(Collected data)

##########

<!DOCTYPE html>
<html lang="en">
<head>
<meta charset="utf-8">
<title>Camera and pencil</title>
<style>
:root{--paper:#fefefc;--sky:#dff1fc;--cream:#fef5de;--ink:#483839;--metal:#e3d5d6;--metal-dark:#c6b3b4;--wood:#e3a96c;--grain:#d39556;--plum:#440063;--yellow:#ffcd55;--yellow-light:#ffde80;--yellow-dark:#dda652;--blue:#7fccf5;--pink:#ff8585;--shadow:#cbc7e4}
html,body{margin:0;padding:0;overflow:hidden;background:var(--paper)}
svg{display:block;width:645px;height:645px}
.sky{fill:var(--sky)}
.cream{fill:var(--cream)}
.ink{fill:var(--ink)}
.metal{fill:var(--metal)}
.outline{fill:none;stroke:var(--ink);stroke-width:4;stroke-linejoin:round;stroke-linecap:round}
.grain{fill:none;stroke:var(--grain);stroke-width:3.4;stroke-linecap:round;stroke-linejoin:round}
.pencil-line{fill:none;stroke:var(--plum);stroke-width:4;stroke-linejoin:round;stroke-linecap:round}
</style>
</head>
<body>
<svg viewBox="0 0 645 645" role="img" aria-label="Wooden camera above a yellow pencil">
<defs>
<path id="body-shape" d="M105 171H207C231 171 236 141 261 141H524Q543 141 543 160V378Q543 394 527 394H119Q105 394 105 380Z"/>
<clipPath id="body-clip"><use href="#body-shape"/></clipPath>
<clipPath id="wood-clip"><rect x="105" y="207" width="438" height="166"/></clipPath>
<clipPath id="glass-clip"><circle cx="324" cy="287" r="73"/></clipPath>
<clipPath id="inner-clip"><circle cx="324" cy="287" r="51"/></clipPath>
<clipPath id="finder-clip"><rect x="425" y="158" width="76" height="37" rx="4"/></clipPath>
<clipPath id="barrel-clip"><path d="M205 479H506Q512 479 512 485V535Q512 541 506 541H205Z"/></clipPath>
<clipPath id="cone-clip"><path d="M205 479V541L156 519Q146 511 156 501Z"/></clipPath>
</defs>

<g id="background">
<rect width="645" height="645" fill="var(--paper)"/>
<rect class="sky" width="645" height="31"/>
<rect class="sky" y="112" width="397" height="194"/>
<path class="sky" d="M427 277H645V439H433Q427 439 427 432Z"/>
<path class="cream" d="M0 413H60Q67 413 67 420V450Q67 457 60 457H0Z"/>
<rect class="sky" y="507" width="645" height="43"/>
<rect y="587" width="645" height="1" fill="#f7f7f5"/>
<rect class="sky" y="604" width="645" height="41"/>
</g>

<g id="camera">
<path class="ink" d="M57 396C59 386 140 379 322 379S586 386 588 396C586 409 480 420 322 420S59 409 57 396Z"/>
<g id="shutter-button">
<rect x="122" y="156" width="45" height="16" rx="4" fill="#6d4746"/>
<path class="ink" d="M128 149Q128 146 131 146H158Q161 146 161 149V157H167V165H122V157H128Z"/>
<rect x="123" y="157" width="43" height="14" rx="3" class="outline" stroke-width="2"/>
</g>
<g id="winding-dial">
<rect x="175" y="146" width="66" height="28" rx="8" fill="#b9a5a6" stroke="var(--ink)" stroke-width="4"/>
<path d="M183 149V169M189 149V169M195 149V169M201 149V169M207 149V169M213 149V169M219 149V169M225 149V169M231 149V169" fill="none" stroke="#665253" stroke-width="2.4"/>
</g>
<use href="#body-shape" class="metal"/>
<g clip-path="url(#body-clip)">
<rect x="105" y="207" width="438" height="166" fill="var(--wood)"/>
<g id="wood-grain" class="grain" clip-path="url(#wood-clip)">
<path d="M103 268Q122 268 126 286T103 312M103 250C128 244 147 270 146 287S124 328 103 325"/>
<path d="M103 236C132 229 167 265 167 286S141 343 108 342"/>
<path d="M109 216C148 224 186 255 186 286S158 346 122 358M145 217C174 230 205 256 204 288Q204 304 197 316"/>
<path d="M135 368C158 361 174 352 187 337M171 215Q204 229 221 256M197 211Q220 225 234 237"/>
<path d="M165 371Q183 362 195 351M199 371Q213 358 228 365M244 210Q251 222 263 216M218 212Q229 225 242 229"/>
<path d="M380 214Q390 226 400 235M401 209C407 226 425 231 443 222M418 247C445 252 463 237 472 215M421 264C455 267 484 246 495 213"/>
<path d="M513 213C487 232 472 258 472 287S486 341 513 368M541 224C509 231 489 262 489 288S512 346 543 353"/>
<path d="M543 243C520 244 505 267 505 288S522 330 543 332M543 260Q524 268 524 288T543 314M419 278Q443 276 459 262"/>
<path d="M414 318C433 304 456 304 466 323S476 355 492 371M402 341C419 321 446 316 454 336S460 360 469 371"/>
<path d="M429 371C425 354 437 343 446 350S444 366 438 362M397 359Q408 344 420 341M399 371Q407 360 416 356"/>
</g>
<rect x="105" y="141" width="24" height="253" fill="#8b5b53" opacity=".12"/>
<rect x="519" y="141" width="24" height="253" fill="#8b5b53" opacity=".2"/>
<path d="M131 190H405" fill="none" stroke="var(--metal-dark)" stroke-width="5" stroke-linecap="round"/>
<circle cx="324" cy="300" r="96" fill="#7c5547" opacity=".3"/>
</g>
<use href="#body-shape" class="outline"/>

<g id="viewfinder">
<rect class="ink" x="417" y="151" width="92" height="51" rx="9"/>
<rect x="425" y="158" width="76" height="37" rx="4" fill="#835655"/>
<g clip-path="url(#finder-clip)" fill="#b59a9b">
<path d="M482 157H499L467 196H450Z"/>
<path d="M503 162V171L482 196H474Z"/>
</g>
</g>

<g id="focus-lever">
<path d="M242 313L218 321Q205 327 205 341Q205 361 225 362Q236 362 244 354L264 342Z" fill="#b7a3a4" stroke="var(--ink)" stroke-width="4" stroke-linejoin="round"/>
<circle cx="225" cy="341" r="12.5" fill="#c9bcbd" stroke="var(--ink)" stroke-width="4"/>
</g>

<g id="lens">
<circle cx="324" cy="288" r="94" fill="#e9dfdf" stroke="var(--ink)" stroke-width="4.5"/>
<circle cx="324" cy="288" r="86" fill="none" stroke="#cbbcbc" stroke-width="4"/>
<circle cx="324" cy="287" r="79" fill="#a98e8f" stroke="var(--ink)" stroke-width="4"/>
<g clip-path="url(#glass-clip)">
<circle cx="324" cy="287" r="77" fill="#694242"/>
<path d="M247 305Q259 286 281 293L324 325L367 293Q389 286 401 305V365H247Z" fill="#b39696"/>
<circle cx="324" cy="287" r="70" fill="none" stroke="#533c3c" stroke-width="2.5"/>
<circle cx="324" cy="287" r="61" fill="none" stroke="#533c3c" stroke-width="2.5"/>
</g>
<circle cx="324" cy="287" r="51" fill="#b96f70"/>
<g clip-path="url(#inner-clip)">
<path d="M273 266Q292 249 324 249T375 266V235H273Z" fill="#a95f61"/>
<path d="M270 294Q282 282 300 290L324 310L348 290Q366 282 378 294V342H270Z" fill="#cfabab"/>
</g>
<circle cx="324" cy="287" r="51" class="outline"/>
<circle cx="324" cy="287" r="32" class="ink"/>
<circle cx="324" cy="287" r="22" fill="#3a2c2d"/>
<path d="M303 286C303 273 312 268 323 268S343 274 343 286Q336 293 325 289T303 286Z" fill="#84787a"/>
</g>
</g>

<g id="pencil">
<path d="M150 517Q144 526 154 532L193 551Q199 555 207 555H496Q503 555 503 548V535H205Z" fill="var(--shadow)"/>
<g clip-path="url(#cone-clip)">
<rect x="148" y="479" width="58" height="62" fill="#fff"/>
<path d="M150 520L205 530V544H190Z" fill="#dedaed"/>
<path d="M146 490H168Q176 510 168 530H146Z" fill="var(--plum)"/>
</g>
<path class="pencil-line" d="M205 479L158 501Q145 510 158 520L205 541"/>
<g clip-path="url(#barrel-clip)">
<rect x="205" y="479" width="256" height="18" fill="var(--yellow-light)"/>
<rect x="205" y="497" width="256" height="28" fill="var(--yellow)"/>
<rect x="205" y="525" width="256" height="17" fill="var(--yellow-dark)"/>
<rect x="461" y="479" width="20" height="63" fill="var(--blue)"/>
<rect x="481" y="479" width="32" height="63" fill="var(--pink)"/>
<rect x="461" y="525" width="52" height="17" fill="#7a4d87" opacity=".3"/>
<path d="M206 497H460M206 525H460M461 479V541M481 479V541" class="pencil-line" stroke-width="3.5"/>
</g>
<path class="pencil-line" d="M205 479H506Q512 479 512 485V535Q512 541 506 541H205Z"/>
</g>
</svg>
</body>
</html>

##########

TASK PROMPT:
Read the entries above, then pull out the lines that include "opacity".

SOLUTION:
<rect x="105" y="141" width="24" height="253" fill="#8b5b53" opacity=".12"/>
<rect x="519" y="141" width="24" height="253" fill="#8b5b53" opacity=".2"/>
<circle cx="324" cy="300" r="96" fill="#7c5547" opacity=".3"/>
<rect x="461" y="525" width="52" height="17" fill="#7a4d87" opacity=".3"/>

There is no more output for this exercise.